AIM OF THE EXERCISE:
The answer must be every line of the data that holds the word "deep".

DATA PROVIDED:

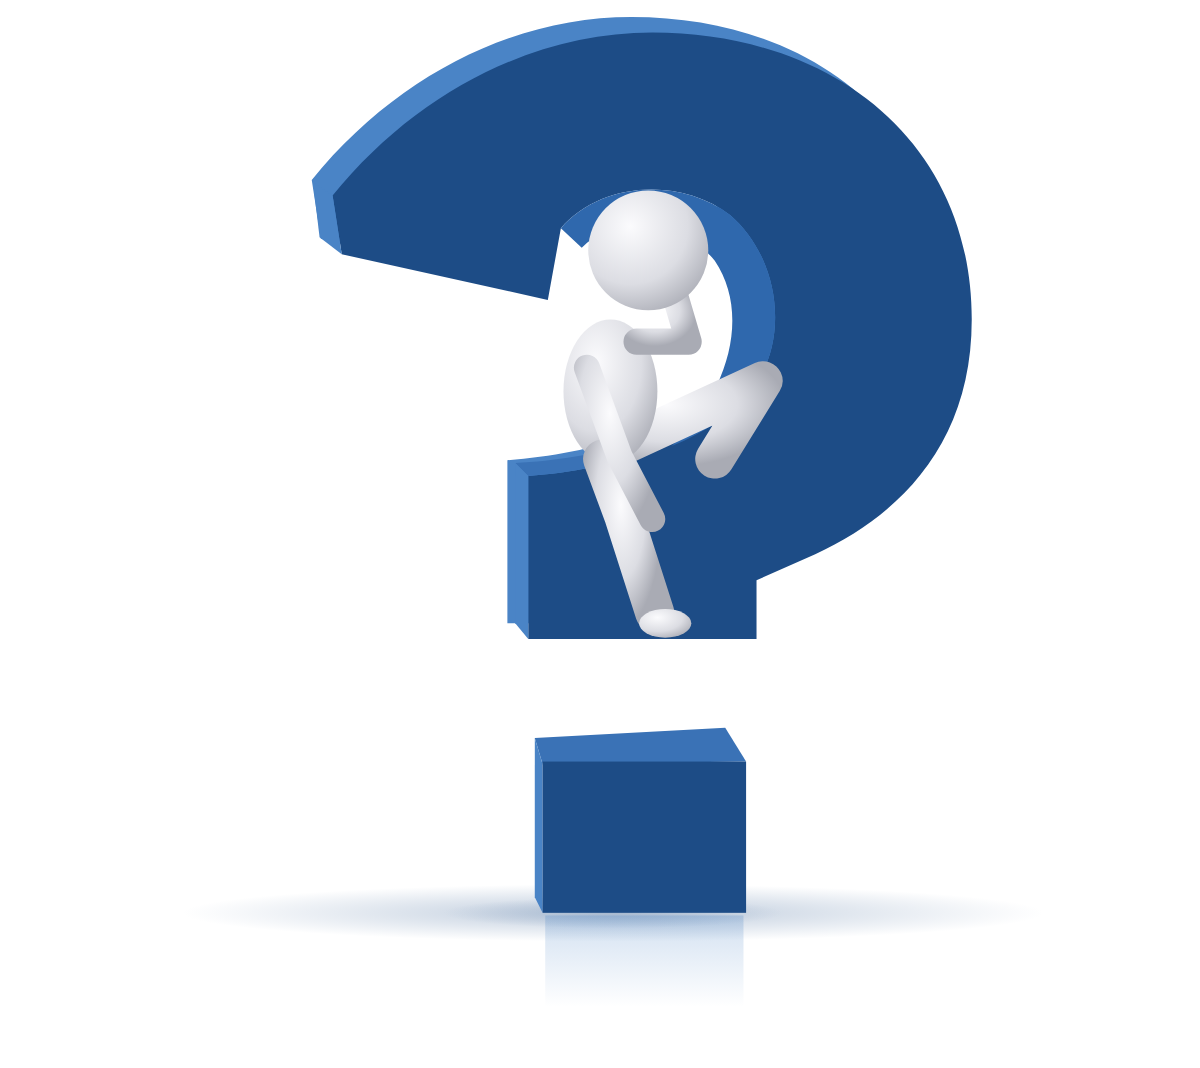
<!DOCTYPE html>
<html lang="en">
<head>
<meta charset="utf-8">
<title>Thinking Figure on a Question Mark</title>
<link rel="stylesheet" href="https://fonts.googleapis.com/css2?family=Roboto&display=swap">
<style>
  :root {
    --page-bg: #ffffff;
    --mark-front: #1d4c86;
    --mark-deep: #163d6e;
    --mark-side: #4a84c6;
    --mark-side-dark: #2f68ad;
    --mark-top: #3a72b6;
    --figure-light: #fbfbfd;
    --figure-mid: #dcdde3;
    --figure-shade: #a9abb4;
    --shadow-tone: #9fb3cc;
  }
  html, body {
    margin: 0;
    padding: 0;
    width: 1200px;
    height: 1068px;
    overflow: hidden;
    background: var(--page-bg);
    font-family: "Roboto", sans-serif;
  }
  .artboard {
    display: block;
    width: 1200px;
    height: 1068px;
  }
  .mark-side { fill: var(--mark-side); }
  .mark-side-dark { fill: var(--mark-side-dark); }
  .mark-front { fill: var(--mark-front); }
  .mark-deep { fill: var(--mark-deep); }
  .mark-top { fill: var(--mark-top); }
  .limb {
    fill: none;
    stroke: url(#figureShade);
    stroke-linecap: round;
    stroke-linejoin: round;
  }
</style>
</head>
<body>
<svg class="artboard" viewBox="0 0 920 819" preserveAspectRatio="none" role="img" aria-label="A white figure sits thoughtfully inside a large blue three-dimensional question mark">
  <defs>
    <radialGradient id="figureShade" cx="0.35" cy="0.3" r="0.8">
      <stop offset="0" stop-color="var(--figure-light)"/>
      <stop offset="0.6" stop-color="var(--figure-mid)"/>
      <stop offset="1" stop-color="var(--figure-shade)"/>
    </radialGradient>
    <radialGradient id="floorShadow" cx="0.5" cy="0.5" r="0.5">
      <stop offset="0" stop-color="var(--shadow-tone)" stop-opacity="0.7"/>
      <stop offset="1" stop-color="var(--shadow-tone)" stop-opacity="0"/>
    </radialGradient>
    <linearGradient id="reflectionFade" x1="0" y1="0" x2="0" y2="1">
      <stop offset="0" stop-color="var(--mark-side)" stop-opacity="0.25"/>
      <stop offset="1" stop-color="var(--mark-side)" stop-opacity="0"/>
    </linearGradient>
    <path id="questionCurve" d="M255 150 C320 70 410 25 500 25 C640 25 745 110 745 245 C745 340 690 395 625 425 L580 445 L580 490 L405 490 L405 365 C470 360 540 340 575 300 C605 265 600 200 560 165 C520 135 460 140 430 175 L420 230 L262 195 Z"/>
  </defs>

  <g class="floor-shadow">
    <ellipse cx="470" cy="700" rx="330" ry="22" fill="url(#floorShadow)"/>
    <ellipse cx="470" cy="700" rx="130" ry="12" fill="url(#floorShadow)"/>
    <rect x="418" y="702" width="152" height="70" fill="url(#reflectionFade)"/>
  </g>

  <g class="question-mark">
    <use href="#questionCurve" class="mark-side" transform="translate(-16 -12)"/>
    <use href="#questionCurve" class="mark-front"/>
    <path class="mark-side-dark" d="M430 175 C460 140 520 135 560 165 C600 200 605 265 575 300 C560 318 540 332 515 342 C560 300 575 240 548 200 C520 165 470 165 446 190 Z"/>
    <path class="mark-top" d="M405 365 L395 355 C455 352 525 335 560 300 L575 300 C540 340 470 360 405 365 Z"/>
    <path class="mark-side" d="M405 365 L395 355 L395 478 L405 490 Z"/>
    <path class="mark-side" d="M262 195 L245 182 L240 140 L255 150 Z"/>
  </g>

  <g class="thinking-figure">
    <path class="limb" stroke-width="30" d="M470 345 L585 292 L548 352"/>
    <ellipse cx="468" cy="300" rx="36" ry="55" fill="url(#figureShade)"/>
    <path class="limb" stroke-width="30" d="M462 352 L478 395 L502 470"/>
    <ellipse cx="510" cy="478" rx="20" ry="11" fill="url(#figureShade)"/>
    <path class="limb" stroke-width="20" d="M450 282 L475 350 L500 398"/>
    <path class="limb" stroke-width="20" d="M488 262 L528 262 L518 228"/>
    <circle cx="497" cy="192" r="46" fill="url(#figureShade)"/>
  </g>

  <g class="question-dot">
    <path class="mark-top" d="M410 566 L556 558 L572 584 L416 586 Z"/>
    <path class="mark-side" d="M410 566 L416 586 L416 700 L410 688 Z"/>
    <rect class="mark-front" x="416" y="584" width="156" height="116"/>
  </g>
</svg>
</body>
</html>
==
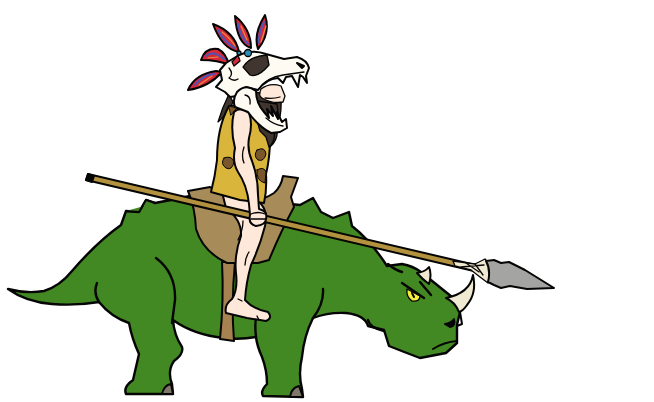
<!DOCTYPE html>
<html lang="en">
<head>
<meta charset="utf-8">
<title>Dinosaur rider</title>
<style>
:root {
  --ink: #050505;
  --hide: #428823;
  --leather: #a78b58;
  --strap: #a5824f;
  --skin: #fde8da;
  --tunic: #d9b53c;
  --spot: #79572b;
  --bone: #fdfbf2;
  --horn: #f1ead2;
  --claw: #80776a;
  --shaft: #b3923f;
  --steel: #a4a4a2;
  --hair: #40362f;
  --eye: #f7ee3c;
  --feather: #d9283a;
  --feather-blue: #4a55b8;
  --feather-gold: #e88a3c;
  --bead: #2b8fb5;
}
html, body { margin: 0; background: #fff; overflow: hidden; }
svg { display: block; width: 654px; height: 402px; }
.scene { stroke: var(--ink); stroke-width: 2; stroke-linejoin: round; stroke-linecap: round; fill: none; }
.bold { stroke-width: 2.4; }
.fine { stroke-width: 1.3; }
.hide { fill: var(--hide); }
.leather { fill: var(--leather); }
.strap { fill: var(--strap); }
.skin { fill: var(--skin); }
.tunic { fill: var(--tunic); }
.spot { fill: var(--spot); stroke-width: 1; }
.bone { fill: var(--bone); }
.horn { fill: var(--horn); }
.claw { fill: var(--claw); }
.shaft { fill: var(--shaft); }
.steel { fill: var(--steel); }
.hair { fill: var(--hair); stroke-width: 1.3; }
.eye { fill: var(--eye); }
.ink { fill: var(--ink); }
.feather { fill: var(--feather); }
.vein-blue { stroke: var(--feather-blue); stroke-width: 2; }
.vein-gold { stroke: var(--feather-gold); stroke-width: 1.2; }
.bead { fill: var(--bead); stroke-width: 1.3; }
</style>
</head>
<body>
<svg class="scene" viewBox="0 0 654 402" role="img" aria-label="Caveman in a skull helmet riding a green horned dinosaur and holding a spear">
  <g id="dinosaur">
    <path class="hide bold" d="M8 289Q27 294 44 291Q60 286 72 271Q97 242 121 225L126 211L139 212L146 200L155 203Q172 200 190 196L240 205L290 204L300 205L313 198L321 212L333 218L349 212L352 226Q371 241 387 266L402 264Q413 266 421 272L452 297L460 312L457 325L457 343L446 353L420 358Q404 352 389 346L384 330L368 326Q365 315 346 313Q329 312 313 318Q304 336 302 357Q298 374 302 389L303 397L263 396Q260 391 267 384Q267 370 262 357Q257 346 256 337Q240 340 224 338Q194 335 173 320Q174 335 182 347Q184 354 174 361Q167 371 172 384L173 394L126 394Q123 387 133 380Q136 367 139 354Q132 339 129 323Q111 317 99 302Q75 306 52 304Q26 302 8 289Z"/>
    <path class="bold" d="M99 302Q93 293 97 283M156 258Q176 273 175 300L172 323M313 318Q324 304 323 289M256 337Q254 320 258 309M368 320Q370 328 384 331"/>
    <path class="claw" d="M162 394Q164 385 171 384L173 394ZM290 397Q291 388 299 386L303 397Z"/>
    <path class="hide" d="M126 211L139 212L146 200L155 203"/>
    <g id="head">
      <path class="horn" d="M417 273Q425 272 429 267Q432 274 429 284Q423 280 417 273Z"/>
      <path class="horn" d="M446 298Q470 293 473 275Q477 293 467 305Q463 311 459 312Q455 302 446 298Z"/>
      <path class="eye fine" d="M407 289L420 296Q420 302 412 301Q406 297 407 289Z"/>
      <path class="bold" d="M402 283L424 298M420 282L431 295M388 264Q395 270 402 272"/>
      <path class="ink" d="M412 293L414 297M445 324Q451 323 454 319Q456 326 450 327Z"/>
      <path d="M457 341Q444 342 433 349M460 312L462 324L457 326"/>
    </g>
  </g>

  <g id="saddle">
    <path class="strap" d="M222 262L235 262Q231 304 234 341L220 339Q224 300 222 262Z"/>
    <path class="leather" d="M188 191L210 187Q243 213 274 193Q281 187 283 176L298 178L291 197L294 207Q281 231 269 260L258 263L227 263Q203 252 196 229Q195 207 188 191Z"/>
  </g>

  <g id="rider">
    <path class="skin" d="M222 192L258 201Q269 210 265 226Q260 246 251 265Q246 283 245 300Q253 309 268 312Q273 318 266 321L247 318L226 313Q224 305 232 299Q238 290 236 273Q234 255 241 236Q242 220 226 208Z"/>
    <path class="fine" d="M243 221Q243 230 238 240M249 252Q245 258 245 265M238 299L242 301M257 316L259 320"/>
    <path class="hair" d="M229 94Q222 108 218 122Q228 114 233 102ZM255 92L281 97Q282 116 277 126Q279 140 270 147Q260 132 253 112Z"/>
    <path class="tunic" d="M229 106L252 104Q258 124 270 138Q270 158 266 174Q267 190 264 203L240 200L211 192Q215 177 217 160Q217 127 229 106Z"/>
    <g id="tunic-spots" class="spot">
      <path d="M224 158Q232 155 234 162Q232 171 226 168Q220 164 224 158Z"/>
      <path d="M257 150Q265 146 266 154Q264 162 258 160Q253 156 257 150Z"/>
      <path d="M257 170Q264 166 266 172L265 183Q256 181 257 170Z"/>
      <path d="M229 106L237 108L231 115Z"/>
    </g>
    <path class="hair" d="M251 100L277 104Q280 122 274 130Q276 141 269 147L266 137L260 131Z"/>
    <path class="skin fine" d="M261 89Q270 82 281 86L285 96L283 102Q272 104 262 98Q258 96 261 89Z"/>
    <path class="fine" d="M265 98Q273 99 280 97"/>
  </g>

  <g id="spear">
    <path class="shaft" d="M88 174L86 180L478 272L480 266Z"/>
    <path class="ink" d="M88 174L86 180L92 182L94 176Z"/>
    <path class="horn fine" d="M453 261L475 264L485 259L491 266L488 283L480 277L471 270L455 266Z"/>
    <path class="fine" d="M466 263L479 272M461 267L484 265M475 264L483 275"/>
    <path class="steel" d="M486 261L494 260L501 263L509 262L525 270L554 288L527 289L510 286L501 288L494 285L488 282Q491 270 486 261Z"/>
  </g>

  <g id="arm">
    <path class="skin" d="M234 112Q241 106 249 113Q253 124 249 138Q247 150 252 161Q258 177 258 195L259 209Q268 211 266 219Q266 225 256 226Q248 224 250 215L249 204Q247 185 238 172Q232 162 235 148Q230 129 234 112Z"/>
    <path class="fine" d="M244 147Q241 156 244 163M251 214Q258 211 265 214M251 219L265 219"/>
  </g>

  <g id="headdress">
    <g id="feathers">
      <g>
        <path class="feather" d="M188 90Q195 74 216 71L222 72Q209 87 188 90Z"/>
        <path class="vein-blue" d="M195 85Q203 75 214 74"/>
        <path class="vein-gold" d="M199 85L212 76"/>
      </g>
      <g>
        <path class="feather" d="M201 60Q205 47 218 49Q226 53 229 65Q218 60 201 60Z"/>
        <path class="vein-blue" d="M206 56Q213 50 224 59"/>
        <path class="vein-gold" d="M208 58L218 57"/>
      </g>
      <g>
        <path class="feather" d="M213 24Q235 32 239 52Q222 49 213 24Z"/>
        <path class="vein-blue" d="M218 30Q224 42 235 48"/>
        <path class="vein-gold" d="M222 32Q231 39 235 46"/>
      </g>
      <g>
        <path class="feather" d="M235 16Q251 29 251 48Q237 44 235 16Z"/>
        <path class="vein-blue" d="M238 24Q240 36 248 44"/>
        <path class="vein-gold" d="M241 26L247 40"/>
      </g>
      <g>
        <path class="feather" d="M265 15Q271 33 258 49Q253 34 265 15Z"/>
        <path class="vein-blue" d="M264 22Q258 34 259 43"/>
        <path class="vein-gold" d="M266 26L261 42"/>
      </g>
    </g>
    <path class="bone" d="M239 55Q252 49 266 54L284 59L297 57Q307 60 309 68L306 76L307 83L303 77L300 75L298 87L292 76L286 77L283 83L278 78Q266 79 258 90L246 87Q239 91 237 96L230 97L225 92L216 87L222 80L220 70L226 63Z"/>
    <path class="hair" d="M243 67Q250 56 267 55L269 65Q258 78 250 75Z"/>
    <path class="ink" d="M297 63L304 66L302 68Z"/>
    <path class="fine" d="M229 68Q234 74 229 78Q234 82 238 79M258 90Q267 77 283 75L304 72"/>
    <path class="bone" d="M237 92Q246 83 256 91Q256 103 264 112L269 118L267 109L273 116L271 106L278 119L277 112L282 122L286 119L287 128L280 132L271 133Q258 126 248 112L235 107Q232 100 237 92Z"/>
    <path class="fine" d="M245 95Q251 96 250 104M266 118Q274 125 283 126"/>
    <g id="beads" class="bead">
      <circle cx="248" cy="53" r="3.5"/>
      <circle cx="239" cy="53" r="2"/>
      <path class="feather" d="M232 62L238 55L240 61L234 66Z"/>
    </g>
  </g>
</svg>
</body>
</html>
---
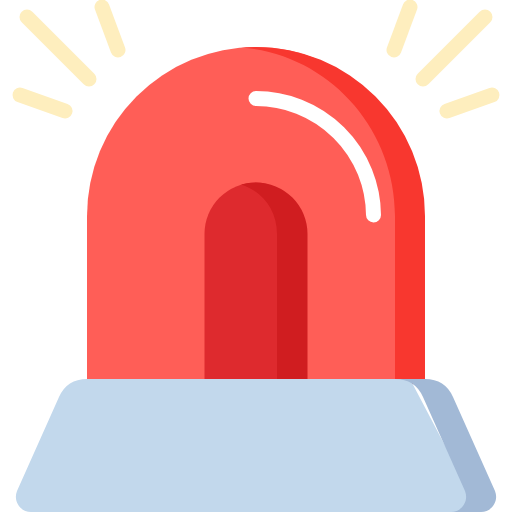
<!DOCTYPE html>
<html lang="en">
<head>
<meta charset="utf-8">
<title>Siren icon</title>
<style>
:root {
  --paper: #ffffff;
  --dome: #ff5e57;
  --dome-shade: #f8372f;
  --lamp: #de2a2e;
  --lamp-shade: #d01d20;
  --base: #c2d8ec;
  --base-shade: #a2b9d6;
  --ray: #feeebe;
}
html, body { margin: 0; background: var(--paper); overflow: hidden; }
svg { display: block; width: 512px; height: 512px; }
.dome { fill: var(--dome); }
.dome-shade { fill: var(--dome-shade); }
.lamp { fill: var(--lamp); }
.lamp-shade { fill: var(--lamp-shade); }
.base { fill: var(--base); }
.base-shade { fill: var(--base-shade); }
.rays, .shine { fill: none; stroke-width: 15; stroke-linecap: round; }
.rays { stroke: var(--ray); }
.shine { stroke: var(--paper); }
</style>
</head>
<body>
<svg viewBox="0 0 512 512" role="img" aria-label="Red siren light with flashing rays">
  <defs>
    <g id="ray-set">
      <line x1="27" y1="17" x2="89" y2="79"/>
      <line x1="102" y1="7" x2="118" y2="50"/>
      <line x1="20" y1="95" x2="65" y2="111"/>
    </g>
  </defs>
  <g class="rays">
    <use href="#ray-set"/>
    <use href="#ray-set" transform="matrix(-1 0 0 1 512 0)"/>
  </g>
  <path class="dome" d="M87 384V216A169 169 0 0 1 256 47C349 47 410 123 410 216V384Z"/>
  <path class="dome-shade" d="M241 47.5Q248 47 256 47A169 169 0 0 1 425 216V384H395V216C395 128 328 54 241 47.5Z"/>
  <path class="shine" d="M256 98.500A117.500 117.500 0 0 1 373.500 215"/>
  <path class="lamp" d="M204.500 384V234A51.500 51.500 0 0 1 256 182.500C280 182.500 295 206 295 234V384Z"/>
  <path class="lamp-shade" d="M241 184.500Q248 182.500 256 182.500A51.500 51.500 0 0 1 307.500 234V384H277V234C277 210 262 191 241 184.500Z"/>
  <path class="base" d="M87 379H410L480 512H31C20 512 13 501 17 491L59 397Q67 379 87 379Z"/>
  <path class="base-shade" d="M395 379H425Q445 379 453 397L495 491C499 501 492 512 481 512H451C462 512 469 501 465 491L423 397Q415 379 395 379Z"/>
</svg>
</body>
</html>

SOLUTION:
    --mark-deep: #163d6e;
  .mark-deep { fill: var(--mark-deep); }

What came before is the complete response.